* _Task prompt_
All of the listing should be output exactly, apart from the pictures.

[Information provided Boundary: Start]

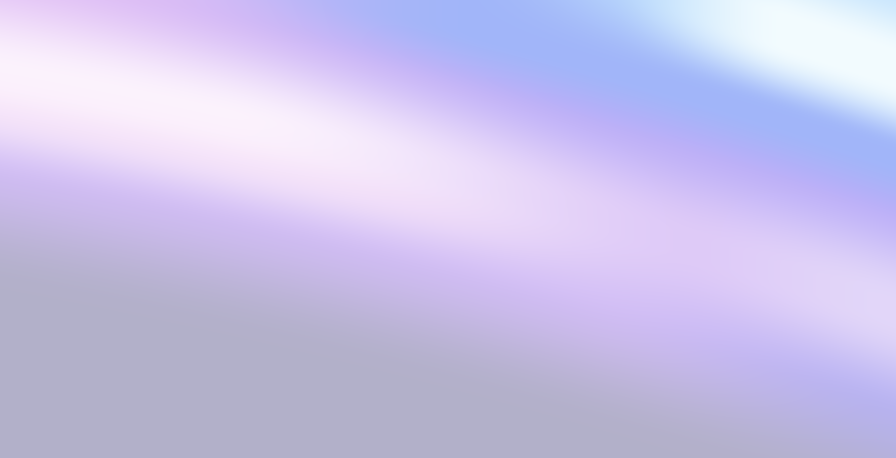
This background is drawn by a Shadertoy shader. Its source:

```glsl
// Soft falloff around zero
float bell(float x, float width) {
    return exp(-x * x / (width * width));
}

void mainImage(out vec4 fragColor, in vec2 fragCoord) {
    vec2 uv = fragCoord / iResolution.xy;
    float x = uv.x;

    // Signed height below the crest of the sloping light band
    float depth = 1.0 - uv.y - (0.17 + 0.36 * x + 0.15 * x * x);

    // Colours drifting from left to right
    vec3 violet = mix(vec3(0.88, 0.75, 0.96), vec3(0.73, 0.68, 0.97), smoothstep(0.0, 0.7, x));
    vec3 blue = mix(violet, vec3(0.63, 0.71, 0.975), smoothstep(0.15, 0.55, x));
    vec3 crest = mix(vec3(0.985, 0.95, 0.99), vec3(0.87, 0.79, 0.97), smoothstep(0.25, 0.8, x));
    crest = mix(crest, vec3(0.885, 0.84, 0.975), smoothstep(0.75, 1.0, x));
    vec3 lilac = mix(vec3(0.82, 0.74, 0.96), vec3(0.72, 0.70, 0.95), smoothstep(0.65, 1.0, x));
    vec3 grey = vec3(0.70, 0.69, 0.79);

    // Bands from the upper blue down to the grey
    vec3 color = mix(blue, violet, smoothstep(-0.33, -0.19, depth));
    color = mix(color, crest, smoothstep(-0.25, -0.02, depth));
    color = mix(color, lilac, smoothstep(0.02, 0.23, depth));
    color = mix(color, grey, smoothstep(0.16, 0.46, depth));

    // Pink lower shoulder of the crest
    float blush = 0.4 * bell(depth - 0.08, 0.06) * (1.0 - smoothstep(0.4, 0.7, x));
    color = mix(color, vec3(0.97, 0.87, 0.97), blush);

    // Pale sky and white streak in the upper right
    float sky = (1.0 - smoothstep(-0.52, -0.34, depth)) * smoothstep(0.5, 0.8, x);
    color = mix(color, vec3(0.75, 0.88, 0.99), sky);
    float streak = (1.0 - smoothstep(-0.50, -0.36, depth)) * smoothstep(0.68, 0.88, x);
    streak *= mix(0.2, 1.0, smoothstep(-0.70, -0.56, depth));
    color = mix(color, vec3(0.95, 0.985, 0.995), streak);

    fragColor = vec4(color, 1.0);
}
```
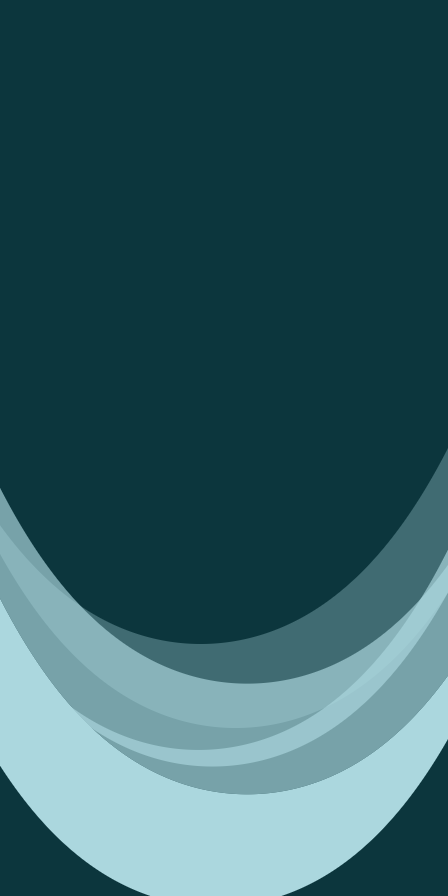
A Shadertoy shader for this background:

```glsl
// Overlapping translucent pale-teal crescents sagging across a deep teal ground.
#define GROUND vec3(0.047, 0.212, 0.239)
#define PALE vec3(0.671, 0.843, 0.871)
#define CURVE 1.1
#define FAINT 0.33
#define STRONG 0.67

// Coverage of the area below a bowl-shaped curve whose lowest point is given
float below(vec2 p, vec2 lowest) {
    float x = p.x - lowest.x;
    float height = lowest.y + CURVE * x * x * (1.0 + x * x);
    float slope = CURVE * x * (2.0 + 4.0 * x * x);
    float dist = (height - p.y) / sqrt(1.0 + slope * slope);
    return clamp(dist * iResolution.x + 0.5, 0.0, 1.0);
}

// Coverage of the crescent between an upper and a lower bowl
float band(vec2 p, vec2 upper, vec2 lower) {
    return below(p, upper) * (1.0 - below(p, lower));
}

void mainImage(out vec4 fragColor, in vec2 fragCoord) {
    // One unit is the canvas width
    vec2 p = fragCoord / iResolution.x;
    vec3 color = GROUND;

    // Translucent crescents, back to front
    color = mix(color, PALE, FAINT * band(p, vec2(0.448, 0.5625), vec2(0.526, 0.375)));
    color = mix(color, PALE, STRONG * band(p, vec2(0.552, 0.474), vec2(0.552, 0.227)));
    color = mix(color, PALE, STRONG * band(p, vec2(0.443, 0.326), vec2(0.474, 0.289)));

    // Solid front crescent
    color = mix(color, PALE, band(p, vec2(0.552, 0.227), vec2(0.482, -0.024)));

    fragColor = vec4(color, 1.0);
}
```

[Information provided Boundary: End]

* _Exercise output_
This background is drawn by a Shadertoy shader. Its source:

```glsl
// Soft falloff around zero
float bell(float x, float width) {
    return exp(-x * x / (width * width));
}

void mainImage(out vec4 fragColor, in vec2 fragCoord) {
    vec2 uv = fragCoord / iResolution.xy;
    float x = uv.x;

    // Signed height below the crest of the sloping light band
    float depth = 1.0 - uv.y - (0.17 + 0.36 * x + 0.15 * x * x);

    // Colours drifting from left to right
    vec3 violet = mix(vec3(0.88, 0.75, 0.96), vec3(0.73, 0.68, 0.97), smoothstep(0.0, 0.7, x));
    vec3 blue = mix(violet, vec3(0.63, 0.71, 0.975), smoothstep(0.15, 0.55, x));
    vec3 crest = mix(vec3(0.985, 0.95, 0.99), vec3(0.87, 0.79, 0.97), smoothstep(0.25, 0.8, x));
    crest = mix(crest, vec3(0.885, 0.84, 0.975), smoothstep(0.75, 1.0, x));
    vec3 lilac = mix(vec3(0.82, 0.74, 0.96), vec3(0.72, 0.70, 0.95), smoothstep(0.65, 1.0, x));
    vec3 grey = vec3(0.70, 0.69, 0.79);

    // Bands from the upper blue down to the grey
    vec3 color = mix(blue, violet, smoothstep(-0.33, -0.19, depth));
    color = mix(color, crest, smoothstep(-0.25, -0.02, depth));
    color = mix(color, lilac, smoothstep(0.02, 0.23, depth));
    color = mix(color, grey, smoothstep(0.16, 0.46, depth));

    // Pink lower shoulder of the crest
    float blush = 0.4 * bell(depth - 0.08, 0.06) * (1.0 - smoothstep(0.4, 0.7, x));
    color = mix(color, vec3(0.97, 0.87, 0.97), blush);

    // Pale sky and white streak in the upper right
    float sky = (1.0 - smoothstep(-0.52, -0.34, depth)) * smoothstep(0.5, 0.8, x);
    color = mix(color, vec3(0.75, 0.88, 0.99), sky);
    float streak = (1.0 - smoothstep(-0.50, -0.36, depth)) * smoothstep(0.68, 0.88, x);
    streak *= mix(0.2, 1.0, smoothstep(-0.70, -0.56, depth));
    color = mix(color, vec3(0.95, 0.985, 0.995), streak);

    fragColor = vec4(color, 1.0);
}
```
A Shadertoy shader for this background:

```glsl
// Overlapping translucent pale-teal crescents sagging across a deep teal ground.
#define GROUND vec3(0.047, 0.212, 0.239)
#define PALE vec3(0.671, 0.843, 0.871)
#define CURVE 1.1
#define FAINT 0.33
#define STRONG 0.67

// Coverage of the area below a bowl-shaped curve whose lowest point is given
float below(vec2 p, vec2 lowest) {
    float x = p.x - lowest.x;
    float height = lowest.y + CURVE * x * x * (1.0 + x * x);
    float slope = CURVE * x * (2.0 + 4.0 * x * x);
    float dist = (height - p.y) / sqrt(1.0 + slope * slope);
    return clamp(dist * iResolution.x + 0.5, 0.0, 1.0);
}

// Coverage of the crescent between an upper and a lower bowl
float band(vec2 p, vec2 upper, vec2 lower) {
    return below(p, upper) * (1.0 - below(p, lower));
}

void mainImage(out vec4 fragColor, in vec2 fragCoord) {
    // One unit is the canvas width
    vec2 p = fragCoord / iResolution.x;
    vec3 color = GROUND;

    // Translucent crescents, back to front
    color = mix(color, PALE, FAINT * band(p, vec2(0.448, 0.5625), vec2(0.526, 0.375)));
    color = mix(color, PALE, STRONG * band(p, vec2(0.552, 0.474), vec2(0.552, 0.227)));
    color = mix(color, PALE, STRONG * band(p, vec2(0.443, 0.326), vec2(0.474, 0.289)));

    // Solid front crescent
    color = mix(color, PALE, band(p, vec2(0.552, 0.227), vec2(0.482, -0.024)));

    fragColor = vec4(color, 1.0);
}
```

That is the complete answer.